Exercise details:
All records must be quoted exactly. Omit the pictures.

Records for the task:
******************************
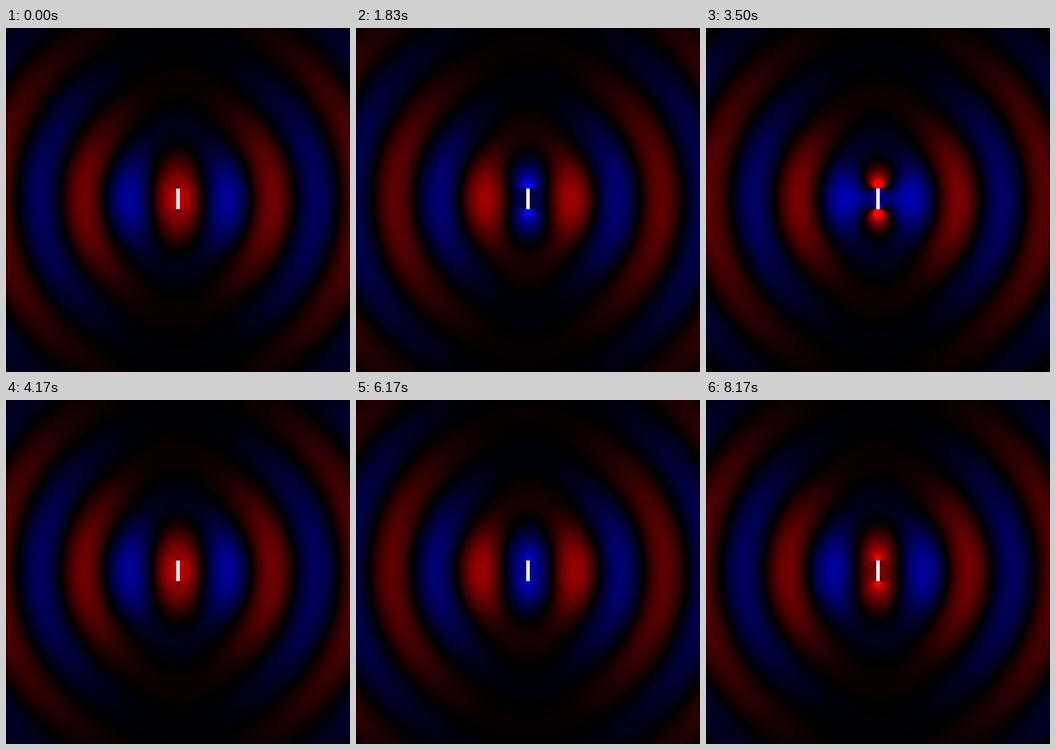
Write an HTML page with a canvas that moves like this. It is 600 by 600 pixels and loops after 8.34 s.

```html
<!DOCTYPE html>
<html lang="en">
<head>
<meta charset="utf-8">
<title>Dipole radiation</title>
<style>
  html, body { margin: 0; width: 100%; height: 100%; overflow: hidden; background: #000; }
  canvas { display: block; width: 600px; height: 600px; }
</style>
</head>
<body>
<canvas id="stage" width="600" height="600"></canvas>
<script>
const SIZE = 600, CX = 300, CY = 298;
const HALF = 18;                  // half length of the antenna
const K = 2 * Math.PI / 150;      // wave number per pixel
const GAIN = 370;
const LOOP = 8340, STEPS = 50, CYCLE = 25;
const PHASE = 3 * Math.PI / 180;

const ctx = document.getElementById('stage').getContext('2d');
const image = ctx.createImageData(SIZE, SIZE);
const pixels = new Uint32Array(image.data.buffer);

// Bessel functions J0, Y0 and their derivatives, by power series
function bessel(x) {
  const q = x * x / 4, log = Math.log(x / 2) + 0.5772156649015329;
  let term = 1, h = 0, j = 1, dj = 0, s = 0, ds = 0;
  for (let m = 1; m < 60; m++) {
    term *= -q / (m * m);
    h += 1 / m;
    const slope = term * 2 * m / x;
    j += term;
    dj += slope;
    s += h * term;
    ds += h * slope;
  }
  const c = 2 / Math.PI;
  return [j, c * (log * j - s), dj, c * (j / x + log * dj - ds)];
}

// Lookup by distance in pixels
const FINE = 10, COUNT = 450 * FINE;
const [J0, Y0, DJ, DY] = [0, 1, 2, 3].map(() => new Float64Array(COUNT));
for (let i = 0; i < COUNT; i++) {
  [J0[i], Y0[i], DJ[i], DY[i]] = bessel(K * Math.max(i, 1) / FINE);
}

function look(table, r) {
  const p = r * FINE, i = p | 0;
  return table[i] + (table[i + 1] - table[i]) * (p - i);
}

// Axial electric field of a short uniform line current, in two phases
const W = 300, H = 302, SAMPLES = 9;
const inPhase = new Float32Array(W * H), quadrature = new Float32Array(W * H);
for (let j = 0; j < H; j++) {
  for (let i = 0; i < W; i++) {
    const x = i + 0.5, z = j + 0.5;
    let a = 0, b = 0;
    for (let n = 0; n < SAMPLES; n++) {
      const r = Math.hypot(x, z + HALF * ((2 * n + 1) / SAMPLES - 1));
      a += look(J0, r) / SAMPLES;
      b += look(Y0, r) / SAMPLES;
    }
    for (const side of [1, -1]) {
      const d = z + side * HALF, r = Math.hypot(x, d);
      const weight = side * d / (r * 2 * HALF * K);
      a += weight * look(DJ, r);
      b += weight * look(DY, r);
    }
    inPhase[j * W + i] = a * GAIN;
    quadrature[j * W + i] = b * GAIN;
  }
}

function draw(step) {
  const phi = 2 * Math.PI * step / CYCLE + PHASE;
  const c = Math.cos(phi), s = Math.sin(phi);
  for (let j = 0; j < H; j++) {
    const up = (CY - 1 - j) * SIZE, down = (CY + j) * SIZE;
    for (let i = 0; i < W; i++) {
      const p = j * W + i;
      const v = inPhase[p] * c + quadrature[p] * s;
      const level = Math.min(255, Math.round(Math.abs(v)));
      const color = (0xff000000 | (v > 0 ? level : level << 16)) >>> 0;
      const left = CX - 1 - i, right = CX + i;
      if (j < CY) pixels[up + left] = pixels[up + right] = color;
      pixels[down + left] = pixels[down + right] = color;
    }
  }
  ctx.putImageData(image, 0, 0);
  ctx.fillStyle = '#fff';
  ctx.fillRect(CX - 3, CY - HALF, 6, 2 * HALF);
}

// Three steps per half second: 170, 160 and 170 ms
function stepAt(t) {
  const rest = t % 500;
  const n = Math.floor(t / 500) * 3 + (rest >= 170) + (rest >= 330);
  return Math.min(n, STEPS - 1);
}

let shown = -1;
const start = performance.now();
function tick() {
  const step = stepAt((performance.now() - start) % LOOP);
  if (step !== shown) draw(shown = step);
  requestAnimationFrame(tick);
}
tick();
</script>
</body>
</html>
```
******************************
Solution to this problem:
Write an HTML page with a canvas that moves like this. It is 600 by 600 pixels and loops after 8.34 s.

```html
<!DOCTYPE html>
<html lang="en">
<head>
<meta charset="utf-8">
<title>Dipole radiation</title>
<style>
  html, body { margin: 0; width: 100%; height: 100%; overflow: hidden; background: #000; }
  canvas { display: block; width: 600px; height: 600px; }
</style>
</head>
<body>
<canvas id="stage" width="600" height="600"></canvas>
<script>
const SIZE = 600, CX = 300, CY = 298;
const HALF = 18;                  // half length of the antenna
const K = 2 * Math.PI / 150;      // wave number per pixel
const GAIN = 370;
const LOOP = 8340, STEPS = 50, CYCLE = 25;
const PHASE = 3 * Math.PI / 180;

const ctx = document.getElementById('stage').getContext('2d');
const image = ctx.createImageData(SIZE, SIZE);
const pixels = new Uint32Array(image.data.buffer);

// Bessel functions J0, Y0 and their derivatives, by power series
function bessel(x) {
  const q = x * x / 4, log = Math.log(x / 2) + 0.5772156649015329;
  let term = 1, h = 0, j = 1, dj = 0, s = 0, ds = 0;
  for (let m = 1; m < 60; m++) {
    term *= -q / (m * m);
    h += 1 / m;
    const slope = term * 2 * m / x;
    j += term;
    dj += slope;
    s += h * term;
    ds += h * slope;
  }
  const c = 2 / Math.PI;
  return [j, c * (log * j - s), dj, c * (j / x + log * dj - ds)];
}

// Lookup by distance in pixels
const FINE = 10, COUNT = 450 * FINE;
const [J0, Y0, DJ, DY] = [0, 1, 2, 3].map(() => new Float64Array(COUNT));
for (let i = 0; i < COUNT; i++) {
  [J0[i], Y0[i], DJ[i], DY[i]] = bessel(K * Math.max(i, 1) / FINE);
}

function look(table, r) {
  const p = r * FINE, i = p | 0;
  return table[i] + (table[i + 1] - table[i]) * (p - i);
}

// Axial electric field of a short uniform line current, in two phases
const W = 300, H = 302, SAMPLES = 9;
const inPhase = new Float32Array(W * H), quadrature = new Float32Array(W * H);
for (let j = 0; j < H; j++) {
  for (let i = 0; i < W; i++) {
    const x = i + 0.5, z = j + 0.5;
    let a = 0, b = 0;
    for (let n = 0; n < SAMPLES; n++) {
      const r = Math.hypot(x, z + HALF * ((2 * n + 1) / SAMPLES - 1));
      a += look(J0, r) / SAMPLES;
      b += look(Y0, r) / SAMPLES;
    }
    for (const side of [1, -1]) {
      const d = z + side * HALF, r = Math.hypot(x, d);
      const weight = side * d / (r * 2 * HALF * K);
      a += weight * look(DJ, r);
      b += weight * look(DY, r);
    }
    inPhase[j * W + i] = a * GAIN;
    quadrature[j * W + i] = b * GAIN;
  }
}

function draw(step) {
  const phi = 2 * Math.PI * step / CYCLE + PHASE;
  const c = Math.cos(phi), s = Math.sin(phi);
  for (let j = 0; j < H; j++) {
    const up = (CY - 1 - j) * SIZE, down = (CY + j) * SIZE;
    for (let i = 0; i < W; i++) {
      const p = j * W + i;
      const v = inPhase[p] * c + quadrature[p] * s;
      const level = Math.min(255, Math.round(Math.abs(v)));
      const color = (0xff000000 | (v > 0 ? level : level << 16)) >>> 0;
      const left = CX - 1 - i, right = CX + i;
      if (j < CY) pixels[up + left] = pixels[up + right] = color;
      pixels[down + left] = pixels[down + right] = color;
    }
  }
  ctx.putImageData(image, 0, 0);
  ctx.fillStyle = '#fff';
  ctx.fillRect(CX - 3, CY - HALF, 6, 2 * HALF);
}

// Three steps per half second: 170, 160 and 170 ms
function stepAt(t) {
  const rest = t % 500;
  const n = Math.floor(t / 500) * 3 + (rest >= 170) + (rest >= 330);
  return Math.min(n, STEPS - 1);
}

let shown = -1;
const start = performance.now();
function tick() {
  const step = stepAt((performance.now() - start) % LOOP);
  if (step !== shown) draw(shown = step);
  requestAnimationFrame(tick);
}
tick();
</script>
</body>
</html>
```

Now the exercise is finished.